Pittsburgh's attempt to change its gun laws were overturned mere days after the anniversary of the mass shooting at the Tree of Life Synagogue. Jeff Swensen/Getty

"Our citizens have a constitutional right to life, and that outweighs a gun manufacturer's right to profit," Peduto said at the time, according to WTAE.

After lawsuits were filed against the gun restriction legislation, the rules were put on hold by a judge and never enforced. Among the organizations suing the city was the National Rifle Association which claimed that by disallowing the use of loaded magazines that "can carry more than 10 rounds of ammunition, Pittsburgh has violated the rights of its citizens and exceeded its authority under Pennsylvania law," according to the Post-Gazette.

State Representative Daryl Metcalfe threatened to have Peduto impeached.

"When we have somebody who's in elected office," said Metcalfe, "who swore an oath to defend the Constitution, and they willfully, brazenly, arrogantly violate that law because they don't agree with it to use the processes that are in place to change it, that's something that we can't let stand without challenge."

Judge James' ruling comes days after the anniversary of the shooting event at the Tree of Life Synagogue where 11 people were killed. Prosecutors are asking for the death penalty for shooter Robert Bowers, a move some members of the Jewish community have objected to.

In a letter to U.S. Attorney General William Barr, members of Congregation Dor Hadash said "the elimination of a trial and publicity for the shooter serves the interest of our congregation, as well as the general public.

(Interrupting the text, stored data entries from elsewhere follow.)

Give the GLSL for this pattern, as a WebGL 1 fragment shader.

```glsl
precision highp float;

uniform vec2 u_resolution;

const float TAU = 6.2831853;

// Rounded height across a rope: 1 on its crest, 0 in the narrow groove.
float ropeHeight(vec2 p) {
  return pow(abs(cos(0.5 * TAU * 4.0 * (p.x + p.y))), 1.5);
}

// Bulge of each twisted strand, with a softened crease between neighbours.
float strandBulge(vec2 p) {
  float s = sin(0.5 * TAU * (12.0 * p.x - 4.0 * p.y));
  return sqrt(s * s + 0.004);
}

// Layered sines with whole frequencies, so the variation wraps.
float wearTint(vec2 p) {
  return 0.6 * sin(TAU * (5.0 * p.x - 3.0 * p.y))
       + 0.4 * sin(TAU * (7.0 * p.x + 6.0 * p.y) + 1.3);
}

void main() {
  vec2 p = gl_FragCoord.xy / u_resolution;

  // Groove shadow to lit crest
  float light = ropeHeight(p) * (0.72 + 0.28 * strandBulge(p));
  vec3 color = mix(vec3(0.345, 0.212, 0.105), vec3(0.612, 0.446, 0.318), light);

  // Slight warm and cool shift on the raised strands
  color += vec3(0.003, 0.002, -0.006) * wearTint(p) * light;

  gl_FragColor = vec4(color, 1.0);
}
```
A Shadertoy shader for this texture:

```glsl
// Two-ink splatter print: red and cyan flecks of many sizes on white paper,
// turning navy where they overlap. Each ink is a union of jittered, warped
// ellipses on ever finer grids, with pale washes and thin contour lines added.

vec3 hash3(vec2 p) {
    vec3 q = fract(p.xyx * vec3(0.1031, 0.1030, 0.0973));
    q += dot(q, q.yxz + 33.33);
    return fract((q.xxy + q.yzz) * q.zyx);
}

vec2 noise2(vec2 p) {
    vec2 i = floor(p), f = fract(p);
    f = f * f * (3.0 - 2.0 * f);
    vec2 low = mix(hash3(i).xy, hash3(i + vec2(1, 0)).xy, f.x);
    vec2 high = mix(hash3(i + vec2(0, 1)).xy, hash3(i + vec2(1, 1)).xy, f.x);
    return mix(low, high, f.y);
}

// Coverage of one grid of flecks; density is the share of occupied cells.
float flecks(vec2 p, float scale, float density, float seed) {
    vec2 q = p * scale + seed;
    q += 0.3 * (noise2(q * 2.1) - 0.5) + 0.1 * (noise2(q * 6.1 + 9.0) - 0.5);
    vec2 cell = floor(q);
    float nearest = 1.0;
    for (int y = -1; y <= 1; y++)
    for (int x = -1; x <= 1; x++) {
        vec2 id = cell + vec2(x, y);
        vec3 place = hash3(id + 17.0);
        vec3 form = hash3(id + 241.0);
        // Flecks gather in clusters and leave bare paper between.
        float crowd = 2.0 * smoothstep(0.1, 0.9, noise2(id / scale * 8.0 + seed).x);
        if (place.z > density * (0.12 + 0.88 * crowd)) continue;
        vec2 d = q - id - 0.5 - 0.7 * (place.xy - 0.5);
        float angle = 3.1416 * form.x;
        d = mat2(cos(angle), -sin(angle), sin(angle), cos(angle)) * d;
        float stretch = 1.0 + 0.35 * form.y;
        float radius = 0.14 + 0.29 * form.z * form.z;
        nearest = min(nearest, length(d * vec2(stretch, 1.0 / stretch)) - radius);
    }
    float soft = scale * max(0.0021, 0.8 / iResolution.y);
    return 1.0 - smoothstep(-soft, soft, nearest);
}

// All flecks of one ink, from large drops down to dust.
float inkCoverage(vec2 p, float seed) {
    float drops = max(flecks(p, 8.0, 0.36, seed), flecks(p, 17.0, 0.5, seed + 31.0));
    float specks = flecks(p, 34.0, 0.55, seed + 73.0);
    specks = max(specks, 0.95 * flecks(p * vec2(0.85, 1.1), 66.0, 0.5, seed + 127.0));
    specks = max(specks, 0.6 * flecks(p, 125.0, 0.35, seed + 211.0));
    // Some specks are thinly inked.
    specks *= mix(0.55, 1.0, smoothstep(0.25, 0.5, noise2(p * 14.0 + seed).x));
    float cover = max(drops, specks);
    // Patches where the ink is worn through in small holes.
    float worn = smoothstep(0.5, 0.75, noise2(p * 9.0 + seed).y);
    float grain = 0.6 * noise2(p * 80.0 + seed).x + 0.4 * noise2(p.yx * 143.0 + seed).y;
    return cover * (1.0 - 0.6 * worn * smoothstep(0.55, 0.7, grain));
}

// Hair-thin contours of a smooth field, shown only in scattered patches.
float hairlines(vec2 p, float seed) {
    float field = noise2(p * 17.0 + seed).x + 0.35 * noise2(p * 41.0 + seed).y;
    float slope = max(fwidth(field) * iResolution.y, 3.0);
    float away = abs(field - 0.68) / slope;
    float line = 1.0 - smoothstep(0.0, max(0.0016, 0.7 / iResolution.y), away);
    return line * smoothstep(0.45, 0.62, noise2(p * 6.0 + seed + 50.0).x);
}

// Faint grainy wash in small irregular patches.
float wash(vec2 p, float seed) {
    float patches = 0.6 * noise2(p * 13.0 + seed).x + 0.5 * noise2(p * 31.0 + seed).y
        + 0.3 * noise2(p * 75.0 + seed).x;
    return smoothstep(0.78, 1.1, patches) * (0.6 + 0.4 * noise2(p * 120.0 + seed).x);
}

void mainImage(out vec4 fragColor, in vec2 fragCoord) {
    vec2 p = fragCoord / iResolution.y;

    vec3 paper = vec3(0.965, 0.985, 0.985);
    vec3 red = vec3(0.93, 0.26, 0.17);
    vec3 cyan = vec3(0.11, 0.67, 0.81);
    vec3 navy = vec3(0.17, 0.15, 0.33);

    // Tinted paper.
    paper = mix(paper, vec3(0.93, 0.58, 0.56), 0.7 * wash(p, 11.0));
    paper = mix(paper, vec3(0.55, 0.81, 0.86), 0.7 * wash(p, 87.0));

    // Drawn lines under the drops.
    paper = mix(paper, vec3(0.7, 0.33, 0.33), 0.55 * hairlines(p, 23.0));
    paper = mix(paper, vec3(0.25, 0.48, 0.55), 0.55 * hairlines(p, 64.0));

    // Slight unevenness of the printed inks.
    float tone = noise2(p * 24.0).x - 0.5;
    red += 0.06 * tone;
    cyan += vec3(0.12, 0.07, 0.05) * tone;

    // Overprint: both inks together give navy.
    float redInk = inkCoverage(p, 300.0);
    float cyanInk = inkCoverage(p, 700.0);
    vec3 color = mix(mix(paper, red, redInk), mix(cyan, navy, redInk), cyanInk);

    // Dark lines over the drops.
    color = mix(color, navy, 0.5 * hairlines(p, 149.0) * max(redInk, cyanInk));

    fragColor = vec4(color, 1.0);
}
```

A plea bargain for life without parole will prevent this individual getting the attention and publicity that would inevitably come with a trial."